■ TRY IT
Scan the listing and copy each line where the word "overflow" is present.

■ SUPPLIED MATERIAL
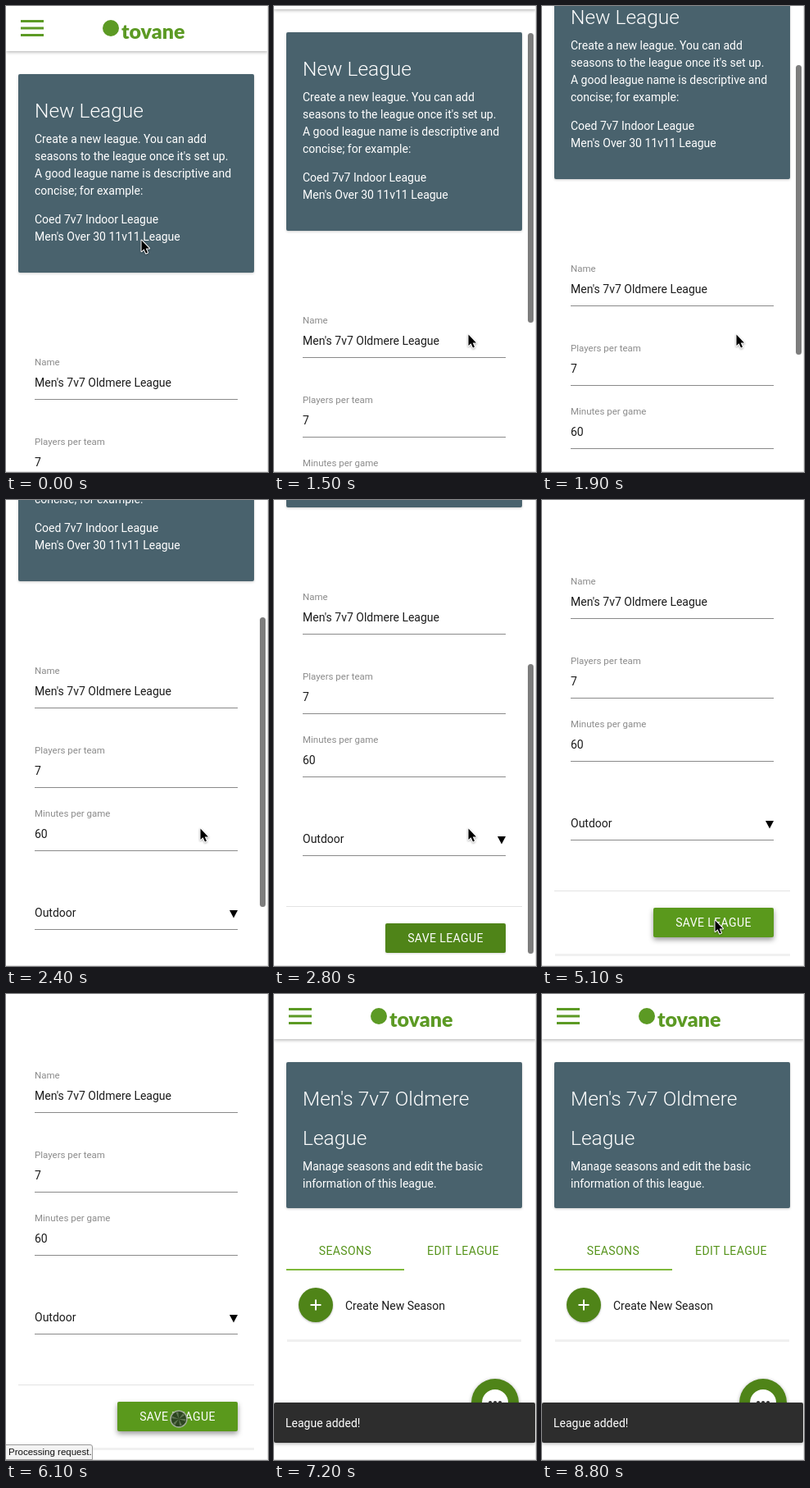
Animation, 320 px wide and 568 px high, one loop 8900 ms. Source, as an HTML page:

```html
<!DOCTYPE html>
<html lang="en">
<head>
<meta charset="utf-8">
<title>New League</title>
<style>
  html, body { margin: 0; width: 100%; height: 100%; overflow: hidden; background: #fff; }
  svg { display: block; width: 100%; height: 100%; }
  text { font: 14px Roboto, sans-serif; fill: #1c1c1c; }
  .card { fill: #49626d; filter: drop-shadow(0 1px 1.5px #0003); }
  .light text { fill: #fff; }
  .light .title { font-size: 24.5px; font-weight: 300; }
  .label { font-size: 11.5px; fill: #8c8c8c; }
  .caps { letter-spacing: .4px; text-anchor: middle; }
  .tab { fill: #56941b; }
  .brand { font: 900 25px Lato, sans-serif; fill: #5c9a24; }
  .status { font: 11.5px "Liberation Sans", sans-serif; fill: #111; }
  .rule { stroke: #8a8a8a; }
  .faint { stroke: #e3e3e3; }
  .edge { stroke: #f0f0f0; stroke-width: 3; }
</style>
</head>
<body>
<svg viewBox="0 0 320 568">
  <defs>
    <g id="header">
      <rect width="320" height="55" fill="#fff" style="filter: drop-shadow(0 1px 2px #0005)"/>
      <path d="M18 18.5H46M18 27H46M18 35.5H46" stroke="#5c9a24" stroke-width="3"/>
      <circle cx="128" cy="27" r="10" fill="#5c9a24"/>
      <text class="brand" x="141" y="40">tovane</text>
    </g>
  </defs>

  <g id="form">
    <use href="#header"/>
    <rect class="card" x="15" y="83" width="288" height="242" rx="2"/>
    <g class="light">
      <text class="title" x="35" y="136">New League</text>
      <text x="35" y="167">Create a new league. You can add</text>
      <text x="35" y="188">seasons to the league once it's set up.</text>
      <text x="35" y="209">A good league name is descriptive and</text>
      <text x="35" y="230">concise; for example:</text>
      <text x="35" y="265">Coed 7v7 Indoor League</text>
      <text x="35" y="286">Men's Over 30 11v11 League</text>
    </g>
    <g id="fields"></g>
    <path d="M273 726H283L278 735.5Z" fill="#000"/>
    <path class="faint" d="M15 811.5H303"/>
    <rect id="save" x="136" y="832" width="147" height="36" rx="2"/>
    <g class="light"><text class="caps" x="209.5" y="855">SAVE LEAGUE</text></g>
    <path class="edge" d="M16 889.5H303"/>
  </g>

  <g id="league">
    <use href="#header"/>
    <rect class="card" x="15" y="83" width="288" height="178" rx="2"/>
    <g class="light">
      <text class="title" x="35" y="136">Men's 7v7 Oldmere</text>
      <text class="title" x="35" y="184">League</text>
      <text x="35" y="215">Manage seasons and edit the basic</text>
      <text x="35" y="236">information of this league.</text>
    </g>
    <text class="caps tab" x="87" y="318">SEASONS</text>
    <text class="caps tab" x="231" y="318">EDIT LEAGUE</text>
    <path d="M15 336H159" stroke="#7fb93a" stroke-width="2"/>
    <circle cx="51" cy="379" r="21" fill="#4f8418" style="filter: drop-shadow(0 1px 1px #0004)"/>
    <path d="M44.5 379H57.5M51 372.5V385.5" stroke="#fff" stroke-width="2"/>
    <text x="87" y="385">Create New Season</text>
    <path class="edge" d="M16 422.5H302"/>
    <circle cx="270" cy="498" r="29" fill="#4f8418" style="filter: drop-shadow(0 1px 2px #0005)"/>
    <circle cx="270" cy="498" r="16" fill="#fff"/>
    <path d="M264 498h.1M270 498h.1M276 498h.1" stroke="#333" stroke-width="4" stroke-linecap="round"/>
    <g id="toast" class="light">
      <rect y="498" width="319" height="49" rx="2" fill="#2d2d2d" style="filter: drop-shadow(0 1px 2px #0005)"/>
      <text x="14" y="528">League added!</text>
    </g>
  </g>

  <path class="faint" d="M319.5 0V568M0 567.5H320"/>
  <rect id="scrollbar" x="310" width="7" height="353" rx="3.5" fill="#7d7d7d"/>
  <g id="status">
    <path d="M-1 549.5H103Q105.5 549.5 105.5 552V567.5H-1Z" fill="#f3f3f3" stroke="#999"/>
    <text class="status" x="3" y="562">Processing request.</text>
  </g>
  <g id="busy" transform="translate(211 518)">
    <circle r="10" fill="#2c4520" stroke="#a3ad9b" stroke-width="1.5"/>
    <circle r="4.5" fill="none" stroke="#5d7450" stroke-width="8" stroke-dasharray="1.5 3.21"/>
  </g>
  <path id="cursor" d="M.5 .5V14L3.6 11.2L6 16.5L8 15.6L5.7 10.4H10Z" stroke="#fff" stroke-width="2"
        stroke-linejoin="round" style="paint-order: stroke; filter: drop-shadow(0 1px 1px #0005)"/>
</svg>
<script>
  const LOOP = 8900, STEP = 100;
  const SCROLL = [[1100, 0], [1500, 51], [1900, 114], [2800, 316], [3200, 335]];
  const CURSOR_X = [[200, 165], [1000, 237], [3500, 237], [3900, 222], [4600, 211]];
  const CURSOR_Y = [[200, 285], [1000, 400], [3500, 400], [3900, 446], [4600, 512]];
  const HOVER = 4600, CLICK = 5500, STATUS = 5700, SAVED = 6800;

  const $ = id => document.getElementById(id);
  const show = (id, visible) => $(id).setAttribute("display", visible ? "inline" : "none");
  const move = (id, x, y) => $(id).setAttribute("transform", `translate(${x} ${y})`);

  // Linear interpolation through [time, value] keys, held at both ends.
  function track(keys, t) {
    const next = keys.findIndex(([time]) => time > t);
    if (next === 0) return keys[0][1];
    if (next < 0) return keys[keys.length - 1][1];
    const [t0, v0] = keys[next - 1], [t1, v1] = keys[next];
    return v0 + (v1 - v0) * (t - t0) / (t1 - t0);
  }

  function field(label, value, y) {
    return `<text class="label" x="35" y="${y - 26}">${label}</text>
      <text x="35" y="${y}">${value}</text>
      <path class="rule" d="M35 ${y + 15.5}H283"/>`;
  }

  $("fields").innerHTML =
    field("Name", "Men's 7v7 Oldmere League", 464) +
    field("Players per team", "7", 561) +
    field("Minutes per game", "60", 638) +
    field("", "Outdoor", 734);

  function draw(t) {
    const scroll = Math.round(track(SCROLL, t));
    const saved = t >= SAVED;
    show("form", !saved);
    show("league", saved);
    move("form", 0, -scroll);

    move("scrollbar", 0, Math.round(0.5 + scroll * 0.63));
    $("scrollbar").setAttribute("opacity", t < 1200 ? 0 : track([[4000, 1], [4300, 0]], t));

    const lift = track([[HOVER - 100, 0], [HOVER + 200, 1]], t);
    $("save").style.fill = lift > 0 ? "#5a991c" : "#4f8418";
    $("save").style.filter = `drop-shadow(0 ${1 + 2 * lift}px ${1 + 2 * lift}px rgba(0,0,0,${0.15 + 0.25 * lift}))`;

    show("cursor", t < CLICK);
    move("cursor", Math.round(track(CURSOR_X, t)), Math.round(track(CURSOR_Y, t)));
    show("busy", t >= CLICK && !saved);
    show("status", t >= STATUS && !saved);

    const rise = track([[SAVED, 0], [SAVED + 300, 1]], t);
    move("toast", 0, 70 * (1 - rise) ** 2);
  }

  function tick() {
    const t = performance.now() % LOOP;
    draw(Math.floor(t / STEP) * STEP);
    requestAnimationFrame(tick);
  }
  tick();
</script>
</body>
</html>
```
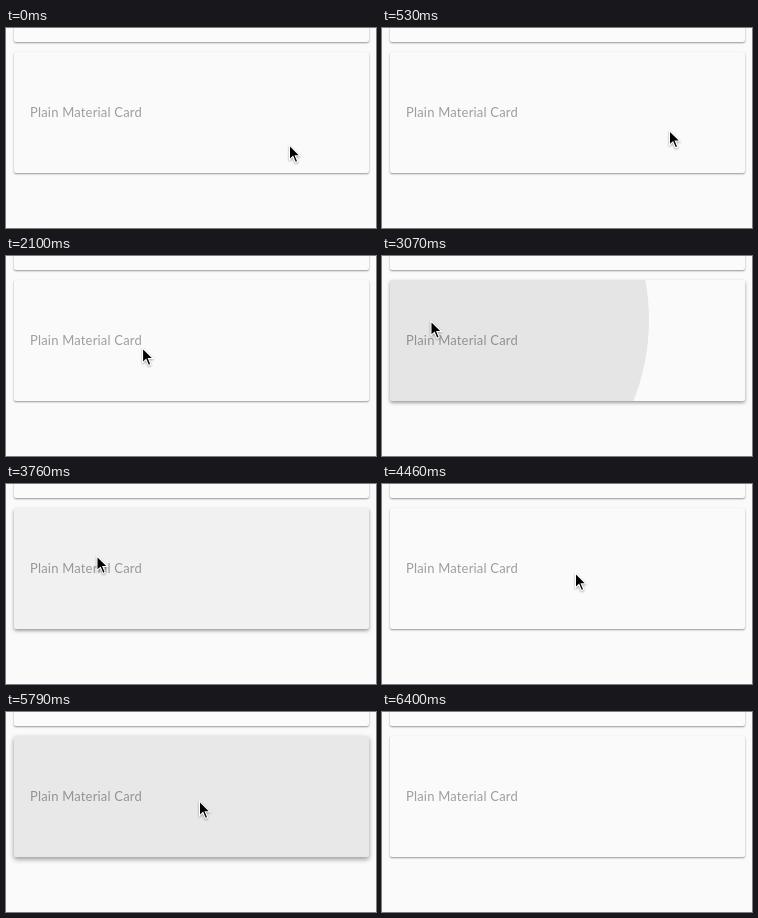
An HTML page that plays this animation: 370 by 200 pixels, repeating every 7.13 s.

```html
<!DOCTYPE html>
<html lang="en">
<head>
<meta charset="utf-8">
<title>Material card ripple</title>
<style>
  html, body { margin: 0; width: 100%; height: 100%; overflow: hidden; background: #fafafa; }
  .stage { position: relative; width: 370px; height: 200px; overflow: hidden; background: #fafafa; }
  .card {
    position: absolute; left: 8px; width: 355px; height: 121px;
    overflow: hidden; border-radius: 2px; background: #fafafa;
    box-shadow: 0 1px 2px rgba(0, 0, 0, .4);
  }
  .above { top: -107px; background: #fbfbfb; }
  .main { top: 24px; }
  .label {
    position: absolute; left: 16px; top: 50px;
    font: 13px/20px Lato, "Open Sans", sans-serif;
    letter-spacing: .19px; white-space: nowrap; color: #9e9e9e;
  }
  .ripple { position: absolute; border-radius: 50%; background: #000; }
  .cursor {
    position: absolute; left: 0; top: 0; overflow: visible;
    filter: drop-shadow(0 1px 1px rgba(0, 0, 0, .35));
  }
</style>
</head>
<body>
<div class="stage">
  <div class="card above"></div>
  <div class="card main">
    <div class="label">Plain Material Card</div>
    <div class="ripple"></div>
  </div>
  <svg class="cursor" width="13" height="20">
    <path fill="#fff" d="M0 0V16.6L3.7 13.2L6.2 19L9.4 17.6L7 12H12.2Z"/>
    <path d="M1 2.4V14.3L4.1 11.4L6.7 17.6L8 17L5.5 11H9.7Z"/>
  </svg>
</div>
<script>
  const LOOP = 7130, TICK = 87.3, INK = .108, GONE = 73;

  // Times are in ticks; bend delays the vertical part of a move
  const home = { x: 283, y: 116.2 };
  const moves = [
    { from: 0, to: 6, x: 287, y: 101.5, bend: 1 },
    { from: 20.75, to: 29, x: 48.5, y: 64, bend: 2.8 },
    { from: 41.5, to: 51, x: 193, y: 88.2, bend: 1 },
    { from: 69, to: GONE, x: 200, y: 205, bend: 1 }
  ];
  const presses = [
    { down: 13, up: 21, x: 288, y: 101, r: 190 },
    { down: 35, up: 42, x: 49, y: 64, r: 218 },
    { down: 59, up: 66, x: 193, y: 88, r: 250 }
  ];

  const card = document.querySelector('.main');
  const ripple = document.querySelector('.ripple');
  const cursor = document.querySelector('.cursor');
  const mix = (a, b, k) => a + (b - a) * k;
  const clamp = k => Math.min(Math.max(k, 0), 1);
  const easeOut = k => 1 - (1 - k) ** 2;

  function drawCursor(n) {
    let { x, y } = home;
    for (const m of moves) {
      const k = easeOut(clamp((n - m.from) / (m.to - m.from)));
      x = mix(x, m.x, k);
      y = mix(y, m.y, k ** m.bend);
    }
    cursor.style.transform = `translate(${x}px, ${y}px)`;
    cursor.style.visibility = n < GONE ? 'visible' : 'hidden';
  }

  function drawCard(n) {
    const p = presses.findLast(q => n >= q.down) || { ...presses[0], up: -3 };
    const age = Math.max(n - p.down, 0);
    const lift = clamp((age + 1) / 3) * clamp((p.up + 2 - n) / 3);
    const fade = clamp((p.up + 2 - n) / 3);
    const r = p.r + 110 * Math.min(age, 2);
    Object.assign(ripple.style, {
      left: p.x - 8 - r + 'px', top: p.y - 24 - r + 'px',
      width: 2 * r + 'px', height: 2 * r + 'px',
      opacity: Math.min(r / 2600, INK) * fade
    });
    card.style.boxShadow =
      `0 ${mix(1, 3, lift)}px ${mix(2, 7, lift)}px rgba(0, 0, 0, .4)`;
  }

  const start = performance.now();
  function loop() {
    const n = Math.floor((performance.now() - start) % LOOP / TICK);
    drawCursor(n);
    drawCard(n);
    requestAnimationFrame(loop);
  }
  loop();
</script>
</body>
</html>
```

■ ANSWER AREA
  html, body { margin: 0; width: 100%; height: 100%; overflow: hidden; background: #fff; }
  html, body { margin: 0; width: 100%; height: 100%; overflow: hidden; background: #fafafa; }
  .stage { position: relative; width: 370px; height: 200px; overflow: hidden; background: #fafafa; }
    overflow: hidden; border-radius: 2px; background: #fafafa;
    position: absolute; left: 0; top: 0; overflow: visible;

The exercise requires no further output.